## Task requirements
Two lines below mark the span: the one containing "1092.6px; height: 107.4px;" and the one containing "73.3px; width: 180px;". Set down both, plus every line between, exactly as they stand, and nothing else.

(Items from a data source)

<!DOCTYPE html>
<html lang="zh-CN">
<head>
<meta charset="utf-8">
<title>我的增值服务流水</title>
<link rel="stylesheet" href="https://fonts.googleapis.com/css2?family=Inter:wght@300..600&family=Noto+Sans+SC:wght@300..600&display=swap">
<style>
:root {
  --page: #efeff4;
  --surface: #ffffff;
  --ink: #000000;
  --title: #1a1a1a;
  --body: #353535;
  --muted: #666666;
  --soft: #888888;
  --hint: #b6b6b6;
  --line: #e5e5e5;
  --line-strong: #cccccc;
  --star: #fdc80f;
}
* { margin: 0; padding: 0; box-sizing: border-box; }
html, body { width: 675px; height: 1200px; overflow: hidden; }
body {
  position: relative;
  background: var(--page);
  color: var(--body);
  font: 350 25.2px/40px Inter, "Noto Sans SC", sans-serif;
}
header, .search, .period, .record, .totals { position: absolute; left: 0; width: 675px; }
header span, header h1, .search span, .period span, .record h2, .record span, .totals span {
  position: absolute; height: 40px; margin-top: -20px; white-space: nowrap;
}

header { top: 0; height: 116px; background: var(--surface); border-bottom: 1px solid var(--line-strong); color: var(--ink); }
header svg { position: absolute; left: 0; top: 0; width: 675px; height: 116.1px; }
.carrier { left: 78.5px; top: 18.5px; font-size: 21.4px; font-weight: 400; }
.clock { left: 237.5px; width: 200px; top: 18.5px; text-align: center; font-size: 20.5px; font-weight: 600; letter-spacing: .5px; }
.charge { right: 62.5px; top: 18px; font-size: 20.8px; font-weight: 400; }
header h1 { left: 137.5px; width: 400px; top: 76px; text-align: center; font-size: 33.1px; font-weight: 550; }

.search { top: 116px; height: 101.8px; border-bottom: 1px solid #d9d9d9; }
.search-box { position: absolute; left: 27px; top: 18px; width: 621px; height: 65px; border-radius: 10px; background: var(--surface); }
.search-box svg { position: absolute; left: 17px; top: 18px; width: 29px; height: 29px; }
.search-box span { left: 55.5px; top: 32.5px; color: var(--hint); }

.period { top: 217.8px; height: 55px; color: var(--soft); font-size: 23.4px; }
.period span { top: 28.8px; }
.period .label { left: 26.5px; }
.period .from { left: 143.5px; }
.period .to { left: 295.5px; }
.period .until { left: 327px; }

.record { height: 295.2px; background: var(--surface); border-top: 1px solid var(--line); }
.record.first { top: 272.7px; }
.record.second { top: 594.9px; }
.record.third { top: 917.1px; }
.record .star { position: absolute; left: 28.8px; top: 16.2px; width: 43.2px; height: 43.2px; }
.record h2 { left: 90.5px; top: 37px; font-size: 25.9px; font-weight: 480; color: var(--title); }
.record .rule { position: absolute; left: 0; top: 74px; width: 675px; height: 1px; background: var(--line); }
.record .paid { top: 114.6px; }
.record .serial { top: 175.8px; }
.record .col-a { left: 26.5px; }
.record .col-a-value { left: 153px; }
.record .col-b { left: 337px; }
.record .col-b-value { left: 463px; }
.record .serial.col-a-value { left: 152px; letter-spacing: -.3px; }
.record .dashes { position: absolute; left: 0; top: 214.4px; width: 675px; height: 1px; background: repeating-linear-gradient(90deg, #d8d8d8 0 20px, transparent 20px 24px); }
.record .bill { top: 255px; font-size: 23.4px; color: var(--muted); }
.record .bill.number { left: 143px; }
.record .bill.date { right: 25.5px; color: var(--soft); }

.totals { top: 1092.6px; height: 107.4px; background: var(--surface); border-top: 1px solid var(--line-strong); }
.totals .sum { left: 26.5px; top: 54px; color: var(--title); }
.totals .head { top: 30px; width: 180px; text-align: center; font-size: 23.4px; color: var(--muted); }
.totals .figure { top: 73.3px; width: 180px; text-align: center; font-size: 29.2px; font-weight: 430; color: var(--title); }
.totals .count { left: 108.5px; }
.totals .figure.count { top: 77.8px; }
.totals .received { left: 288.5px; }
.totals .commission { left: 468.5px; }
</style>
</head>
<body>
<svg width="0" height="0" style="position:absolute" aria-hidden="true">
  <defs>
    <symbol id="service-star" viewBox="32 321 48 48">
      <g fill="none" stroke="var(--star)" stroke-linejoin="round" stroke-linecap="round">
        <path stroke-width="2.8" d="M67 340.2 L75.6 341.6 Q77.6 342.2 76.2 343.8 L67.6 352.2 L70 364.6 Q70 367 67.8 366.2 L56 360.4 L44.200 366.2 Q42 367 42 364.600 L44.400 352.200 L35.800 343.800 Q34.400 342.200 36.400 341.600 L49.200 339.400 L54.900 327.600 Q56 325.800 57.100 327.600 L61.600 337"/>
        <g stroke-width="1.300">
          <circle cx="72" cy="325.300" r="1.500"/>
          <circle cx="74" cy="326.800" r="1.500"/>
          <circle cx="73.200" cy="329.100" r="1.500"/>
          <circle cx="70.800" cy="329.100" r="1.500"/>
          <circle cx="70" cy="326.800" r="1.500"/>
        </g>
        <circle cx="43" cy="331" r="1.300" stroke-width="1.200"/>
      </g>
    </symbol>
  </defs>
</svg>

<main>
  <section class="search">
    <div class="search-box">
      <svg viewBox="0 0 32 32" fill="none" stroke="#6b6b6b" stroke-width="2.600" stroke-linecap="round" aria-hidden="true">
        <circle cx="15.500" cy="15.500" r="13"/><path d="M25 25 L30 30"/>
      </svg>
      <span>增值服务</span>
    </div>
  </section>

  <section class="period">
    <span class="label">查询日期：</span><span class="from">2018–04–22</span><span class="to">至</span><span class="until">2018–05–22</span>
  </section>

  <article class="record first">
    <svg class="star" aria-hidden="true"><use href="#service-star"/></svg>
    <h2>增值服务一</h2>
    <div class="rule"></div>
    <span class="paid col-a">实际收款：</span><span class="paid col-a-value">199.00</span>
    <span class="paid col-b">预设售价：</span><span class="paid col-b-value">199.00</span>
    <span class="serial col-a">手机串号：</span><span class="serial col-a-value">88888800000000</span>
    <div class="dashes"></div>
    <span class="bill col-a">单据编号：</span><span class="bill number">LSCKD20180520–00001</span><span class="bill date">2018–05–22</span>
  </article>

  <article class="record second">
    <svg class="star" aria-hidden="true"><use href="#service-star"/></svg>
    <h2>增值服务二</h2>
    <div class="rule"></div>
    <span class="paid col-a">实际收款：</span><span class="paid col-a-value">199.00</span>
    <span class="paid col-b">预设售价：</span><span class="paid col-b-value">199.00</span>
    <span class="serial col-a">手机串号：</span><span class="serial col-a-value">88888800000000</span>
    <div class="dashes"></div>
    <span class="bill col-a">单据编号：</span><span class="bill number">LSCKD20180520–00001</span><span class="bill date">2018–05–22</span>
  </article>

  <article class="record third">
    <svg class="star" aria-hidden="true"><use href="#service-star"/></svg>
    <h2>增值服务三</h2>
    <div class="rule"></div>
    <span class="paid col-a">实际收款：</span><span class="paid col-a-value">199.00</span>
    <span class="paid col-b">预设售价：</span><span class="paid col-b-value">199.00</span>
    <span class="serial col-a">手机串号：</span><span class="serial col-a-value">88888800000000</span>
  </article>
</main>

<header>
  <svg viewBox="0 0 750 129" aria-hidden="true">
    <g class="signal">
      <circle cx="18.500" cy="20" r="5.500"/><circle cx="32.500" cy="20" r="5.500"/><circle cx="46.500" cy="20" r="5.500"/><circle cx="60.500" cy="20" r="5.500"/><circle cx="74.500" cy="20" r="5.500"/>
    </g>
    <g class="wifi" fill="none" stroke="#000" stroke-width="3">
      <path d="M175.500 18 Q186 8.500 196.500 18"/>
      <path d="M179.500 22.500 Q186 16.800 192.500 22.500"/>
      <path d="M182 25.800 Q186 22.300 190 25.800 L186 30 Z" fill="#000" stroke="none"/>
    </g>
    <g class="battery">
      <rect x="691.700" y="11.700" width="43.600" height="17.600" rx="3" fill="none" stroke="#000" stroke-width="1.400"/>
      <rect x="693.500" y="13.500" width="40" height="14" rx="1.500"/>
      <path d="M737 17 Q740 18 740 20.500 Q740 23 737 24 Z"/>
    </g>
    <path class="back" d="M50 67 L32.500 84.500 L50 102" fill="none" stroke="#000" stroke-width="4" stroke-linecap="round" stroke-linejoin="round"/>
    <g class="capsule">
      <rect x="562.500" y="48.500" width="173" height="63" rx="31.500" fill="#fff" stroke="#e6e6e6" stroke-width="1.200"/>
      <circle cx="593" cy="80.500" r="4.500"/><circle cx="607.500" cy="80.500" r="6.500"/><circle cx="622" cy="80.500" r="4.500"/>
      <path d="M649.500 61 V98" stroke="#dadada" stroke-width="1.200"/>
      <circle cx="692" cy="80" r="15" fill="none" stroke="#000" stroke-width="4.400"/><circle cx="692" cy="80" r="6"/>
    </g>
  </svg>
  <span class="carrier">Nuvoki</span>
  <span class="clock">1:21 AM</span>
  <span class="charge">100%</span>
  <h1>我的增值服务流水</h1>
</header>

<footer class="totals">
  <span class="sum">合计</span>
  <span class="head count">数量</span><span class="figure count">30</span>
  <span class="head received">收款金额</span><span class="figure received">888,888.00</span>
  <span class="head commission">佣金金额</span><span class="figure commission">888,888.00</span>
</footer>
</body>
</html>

--

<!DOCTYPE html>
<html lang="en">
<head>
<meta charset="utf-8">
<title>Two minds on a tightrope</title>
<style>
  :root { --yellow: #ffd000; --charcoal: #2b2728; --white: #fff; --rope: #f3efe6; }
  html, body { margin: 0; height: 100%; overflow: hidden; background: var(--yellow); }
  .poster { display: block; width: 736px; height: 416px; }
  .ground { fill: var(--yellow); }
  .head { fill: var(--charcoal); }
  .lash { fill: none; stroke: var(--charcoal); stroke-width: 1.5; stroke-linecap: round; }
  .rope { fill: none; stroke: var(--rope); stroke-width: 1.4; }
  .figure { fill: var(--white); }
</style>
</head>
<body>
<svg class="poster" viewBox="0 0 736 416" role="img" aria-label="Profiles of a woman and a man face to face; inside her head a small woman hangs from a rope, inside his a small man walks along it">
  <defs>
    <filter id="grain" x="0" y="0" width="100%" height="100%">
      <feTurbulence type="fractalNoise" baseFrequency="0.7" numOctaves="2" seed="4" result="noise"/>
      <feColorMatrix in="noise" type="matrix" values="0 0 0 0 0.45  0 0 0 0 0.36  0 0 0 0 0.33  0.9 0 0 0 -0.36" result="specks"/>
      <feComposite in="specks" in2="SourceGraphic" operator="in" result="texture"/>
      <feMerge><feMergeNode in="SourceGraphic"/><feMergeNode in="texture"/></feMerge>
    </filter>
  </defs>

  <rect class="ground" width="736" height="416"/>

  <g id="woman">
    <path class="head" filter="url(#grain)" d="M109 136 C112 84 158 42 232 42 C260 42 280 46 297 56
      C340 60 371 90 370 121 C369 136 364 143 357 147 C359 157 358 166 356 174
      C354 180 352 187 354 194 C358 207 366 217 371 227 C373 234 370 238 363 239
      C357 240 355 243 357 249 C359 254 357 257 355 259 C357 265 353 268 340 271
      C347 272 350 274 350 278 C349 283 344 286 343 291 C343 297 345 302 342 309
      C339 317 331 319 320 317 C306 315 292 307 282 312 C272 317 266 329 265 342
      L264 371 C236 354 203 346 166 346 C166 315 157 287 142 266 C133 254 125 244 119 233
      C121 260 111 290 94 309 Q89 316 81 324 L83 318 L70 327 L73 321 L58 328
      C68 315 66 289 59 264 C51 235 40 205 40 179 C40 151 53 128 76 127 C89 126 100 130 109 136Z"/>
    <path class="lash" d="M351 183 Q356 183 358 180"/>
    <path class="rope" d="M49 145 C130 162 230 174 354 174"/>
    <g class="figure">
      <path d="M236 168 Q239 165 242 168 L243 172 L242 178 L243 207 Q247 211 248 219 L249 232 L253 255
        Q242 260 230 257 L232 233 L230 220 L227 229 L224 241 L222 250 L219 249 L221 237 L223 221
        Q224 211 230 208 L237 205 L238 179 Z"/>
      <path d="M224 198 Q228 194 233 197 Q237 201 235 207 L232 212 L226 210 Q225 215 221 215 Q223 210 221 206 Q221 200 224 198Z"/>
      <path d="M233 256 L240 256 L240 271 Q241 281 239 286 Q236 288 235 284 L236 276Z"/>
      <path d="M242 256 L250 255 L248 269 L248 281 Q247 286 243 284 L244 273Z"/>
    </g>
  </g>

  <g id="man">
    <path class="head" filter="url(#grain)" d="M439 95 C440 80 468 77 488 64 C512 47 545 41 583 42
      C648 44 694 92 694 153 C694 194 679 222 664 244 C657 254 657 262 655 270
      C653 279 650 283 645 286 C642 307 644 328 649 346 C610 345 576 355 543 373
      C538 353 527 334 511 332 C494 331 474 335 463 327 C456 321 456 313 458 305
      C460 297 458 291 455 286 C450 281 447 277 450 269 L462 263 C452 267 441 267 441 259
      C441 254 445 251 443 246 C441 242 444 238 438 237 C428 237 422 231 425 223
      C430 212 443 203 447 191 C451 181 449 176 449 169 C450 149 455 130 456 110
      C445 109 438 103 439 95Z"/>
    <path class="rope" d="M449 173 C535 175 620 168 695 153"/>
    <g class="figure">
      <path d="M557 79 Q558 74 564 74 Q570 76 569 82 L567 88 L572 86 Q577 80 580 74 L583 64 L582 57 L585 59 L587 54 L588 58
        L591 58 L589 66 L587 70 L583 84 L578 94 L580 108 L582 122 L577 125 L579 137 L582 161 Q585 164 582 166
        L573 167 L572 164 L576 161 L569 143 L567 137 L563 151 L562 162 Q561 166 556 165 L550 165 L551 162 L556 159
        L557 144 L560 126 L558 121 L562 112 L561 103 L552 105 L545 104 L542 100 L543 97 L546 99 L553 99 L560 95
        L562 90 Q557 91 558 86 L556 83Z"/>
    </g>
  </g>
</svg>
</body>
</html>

## Written reply
.totals { top: 1092.6px; height: 107.4px; background: var(--surface); border-top: 1px solid var(--line-strong); }
.totals .sum { left: 26.5px; top: 54px; color: var(--title); }
.totals .head { top: 30px; width: 180px; text-align: center; font-size: 23.4px; color: var(--muted); }
.totals .figure { top: 73.3px; width: 180px; text-align: center; font-size: 29.2px; font-weight: 430; color: var(--title); }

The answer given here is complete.